*** Block opens ***

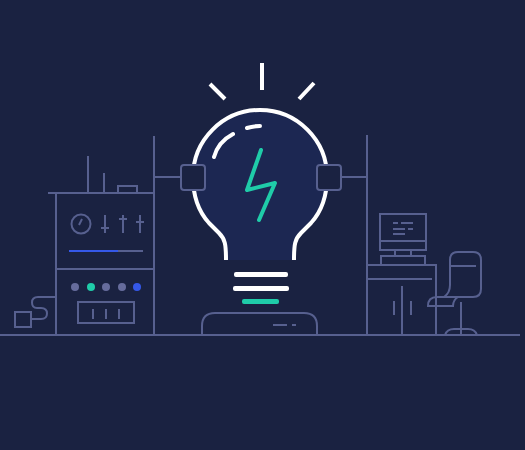
<!DOCTYPE html>
<html lang="en">
<head>
<meta charset="utf-8">
<title>Light bulb laboratory</title>
<style>
:root {
  --night: #1a2241;
  --glass: #1c2752;
  --outline: #57608f;
  --dot: #666c9c;
  --white: #ffffff;
  --mint: #1fcca9;
  --blue: #3558e8;
}
html, body { margin: 0; background: var(--night); overflow: hidden; }
svg { display: block; width: 525px; height: 450px; }
.outline { fill: none; stroke: var(--outline); stroke-width: 2; }
.solid { fill: var(--night); }
.bright { fill: none; stroke: var(--white); stroke-width: 4; }
.round { stroke-linecap: round; }
.bolt { fill: none; stroke: var(--mint); stroke-width: 4; stroke-linecap: round; stroke-linejoin: round; }
</style>
</head>
<body>
<svg viewBox="0 0 525 450" role="img" aria-label="Glowing light bulb held between a control machine and a computer desk">
  <rect class="solid" width="525" height="450"/>

  <g id="control-machine" class="outline">
    <path d="M48 193H154M56 193V335M154 136V335M56 269H154"/>
    <path d="M88 193V156M104 193V173M118 193V186H137V193"/>
    <circle cx="81" cy="224" r="9.5"/>
    <path d="M79 225L82 219"/>
    <path d="M105 215V233M101 228H109M123 215V233M119 219H127M140 215V233M136 222H144"/>
    <path d="M118 251H143"/>
    <path d="M69 251H118" stroke="var(--blue)"/>
    <rect x="78" y="302" width="56" height="21"/>
    <path d="M93 309V319M106 309V319M119 309V319"/>
  </g>
  <g id="machine-lights" fill="var(--dot)">
    <circle cx="75" cy="287" r="4"/>
    <circle cx="91" cy="287" r="4" fill="var(--mint)"/>
    <circle cx="106" cy="287" r="4"/>
    <circle cx="122" cy="287" r="4"/>
    <circle cx="137" cy="287" r="4" fill="var(--blue)"/>
  </g>
  <g id="plug" class="outline">
    <rect x="15" y="312" width="16" height="15"/>
    <path d="M31 319H41Q47 319 47 313.500Q47 308 41 308H37Q32 308 32 302.500Q32 297 38 297H56"/>
  </g>

  <g id="desk" class="outline">
    <path d="M367 135V335M367 265H436V335M367 279H432M402 286V335M394 301V315M411 301V315"/>
    <rect x="380" y="214" width="46" height="36"/>
    <path d="M380 241H426M395 250V256M411 250V256"/>
    <rect x="381" y="256" width="44" height="9"/>
    <path d="M393 223H398M401 223H413M393 229H405M408 229H413M393 234H405"/>
  </g>
  <g id="chair" class="outline">
    <path d="M444 297Q450 293 450 285V260Q450 252 458 252H473Q481 252 481 260V289Q481 297 473 297H437Q428 297 428 306H453Q453 300 458 297M450 266H476"/>
    <path d="M461 302V335M445 335Q447 329 454 329H468Q475 329 477 335"/>
  </g>

  <g id="bulb-stand" class="outline">
    <path d="M202 335V326Q202 313 215 313H304Q317 313 317 326V335M273 325H287M292 325H296"/>
  </g>
  <path id="floor" class="outline" d="M0 335H520"/>

  <g id="bulb">
    <path class="bright" style="fill:var(--glass)" d="M226 260C226 244 225 239 219 233L209 223C199 212 193 197 193 177A67 67 0 0 1 327 177C327 197 321 212 311 223L301 233C295 239 294 244 294 260"/>
    <path class="bright round" d="M214 157Q218 142 233 134M247 128Q253 126 260 126"/>
    <path class="bolt" d="M261 150L247 190L275 183L259 220"/>
    <path class="bright" d="M262 63V90M210 84L225 99M314 83L299 99"/>
    <rect x="234" y="272" width="54" height="5" rx="2" fill="var(--white)"/>
    <rect x="233" y="286" width="56" height="5" rx="2" fill="var(--white)"/>
    <rect x="242" y="299" width="37" height="5" rx="2" fill="var(--mint)"/>
  </g>

  <g id="clamps" class="outline">
    <path d="M154 177H181M341 177H367"/>
    <rect class="solid" x="181" y="165" width="24" height="25" rx="3"/>
    <rect class="solid" x="317" y="165" width="24" height="25" rx="3"/>
  </g>
</svg>
</body>
</html>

*** Block closes ***

Problem statement: Your output should be the records above, duplicated exactly and picture-free.

Solved problem:
<!DOCTYPE html>
<html lang="en">
<head>
<meta charset="utf-8">
<title>Light bulb laboratory</title>
<style>
:root {
  --night: #1a2241;
  --glass: #1c2752;
  --outline: #57608f;
  --dot: #666c9c;
  --white: #ffffff;
  --mint: #1fcca9;
  --blue: #3558e8;
}
html, body { margin: 0; background: var(--night); overflow: hidden; }
svg { display: block; width: 525px; height: 450px; }
.outline { fill: none; stroke: var(--outline); stroke-width: 2; }
.solid { fill: var(--night); }
.bright { fill: none; stroke: var(--white); stroke-width: 4; }
.round { stroke-linecap: round; }
.bolt { fill: none; stroke: var(--mint); stroke-width: 4; stroke-linecap: round; stroke-linejoin: round; }
</style>
</head>
<body>
<svg viewBox="0 0 525 450" role="img" aria-label="Glowing light bulb held between a control machine and a computer desk">
  <rect class="solid" width="525" height="450"/>

  <g id="control-machine" class="outline">
    <path d="M48 193H154M56 193V335M154 136V335M56 269H154"/>
    <path d="M88 193V156M104 193V173M118 193V186H137V193"/>
    <circle cx="81" cy="224" r="9.5"/>
    <path d="M79 225L82 219"/>
    <path d="M105 215V233M101 228H109M123 215V233M119 219H127M140 215V233M136 222H144"/>
    <path d="M118 251H143"/>
    <path d="M69 251H118" stroke="var(--blue)"/>
    <rect x="78" y="302" width="56" height="21"/>
    <path d="M93 309V319M106 309V319M119 309V319"/>
  </g>
  <g id="machine-lights" fill="var(--dot)">
    <circle cx="75" cy="287" r="4"/>
    <circle cx="91" cy="287" r="4" fill="var(--mint)"/>
    <circle cx="106" cy="287" r="4"/>
    <circle cx="122" cy="287" r="4"/>
    <circle cx="137" cy="287" r="4" fill="var(--blue)"/>
  </g>
  <g id="plug" class="outline">
    <rect x="15" y="312" width="16" height="15"/>
    <path d="M31 319H41Q47 319 47 313.500Q47 308 41 308H37Q32 308 32 302.500Q32 297 38 297H56"/>
  </g>

  <g id="desk" class="outline">
    <path d="M367 135V335M367 265H436V335M367 279H432M402 286V335M394 301V315M411 301V315"/>
    <rect x="380" y="214" width="46" height="36"/>
    <path d="M380 241H426M395 250V256M411 250V256"/>
    <rect x="381" y="256" width="44" height="9"/>
    <path d="M393 223H398M401 223H413M393 229H405M408 229H413M393 234H405"/>
  </g>
  <g id="chair" class="outline">
    <path d="M444 297Q450 293 450 285V260Q450 252 458 252H473Q481 252 481 260V289Q481 297 473 297H437Q428 297 428 306H453Q453 300 458 297M450 266H476"/>
    <path d="M461 302V335M445 335Q447 329 454 329H468Q475 329 477 335"/>
  </g>

  <g id="bulb-stand" class="outline">
    <path d="M202 335V326Q202 313 215 313H304Q317 313 317 326V335M273 325H287M292 325H296"/>
  </g>
  <path id="floor" class="outline" d="M0 335H520"/>

  <g id="bulb">
    <path class="bright" style="fill:var(--glass)" d="M226 260C226 244 225 239 219 233L209 223C199 212 193 197 193 177A67 67 0 0 1 327 177C327 197 321 212 311 223L301 233C295 239 294 244 294 260"/>
    <path class="bright round" d="M214 157Q218 142 233 134M247 128Q253 126 260 126"/>
    <path class="bolt" d="M261 150L247 190L275 183L259 220"/>
    <path class="bright" d="M262 63V90M210 84L225 99M314 83L299 99"/>
    <rect x="234" y="272" width="54" height="5" rx="2" fill="var(--white)"/>
    <rect x="233" y="286" width="56" height="5" rx="2" fill="var(--white)"/>
    <rect x="242" y="299" width="37" height="5" rx="2" fill="var(--mint)"/>
  </g>

  <g id="clamps" class="outline">
    <path d="M154 177H181M341 177H367"/>
    <rect class="solid" x="181" y="165" width="24" height="25" rx="3"/>
    <rect class="solid" x="317" y="165" width="24" height="25" rx="3"/>
  </g>
</svg>
</body>
</html>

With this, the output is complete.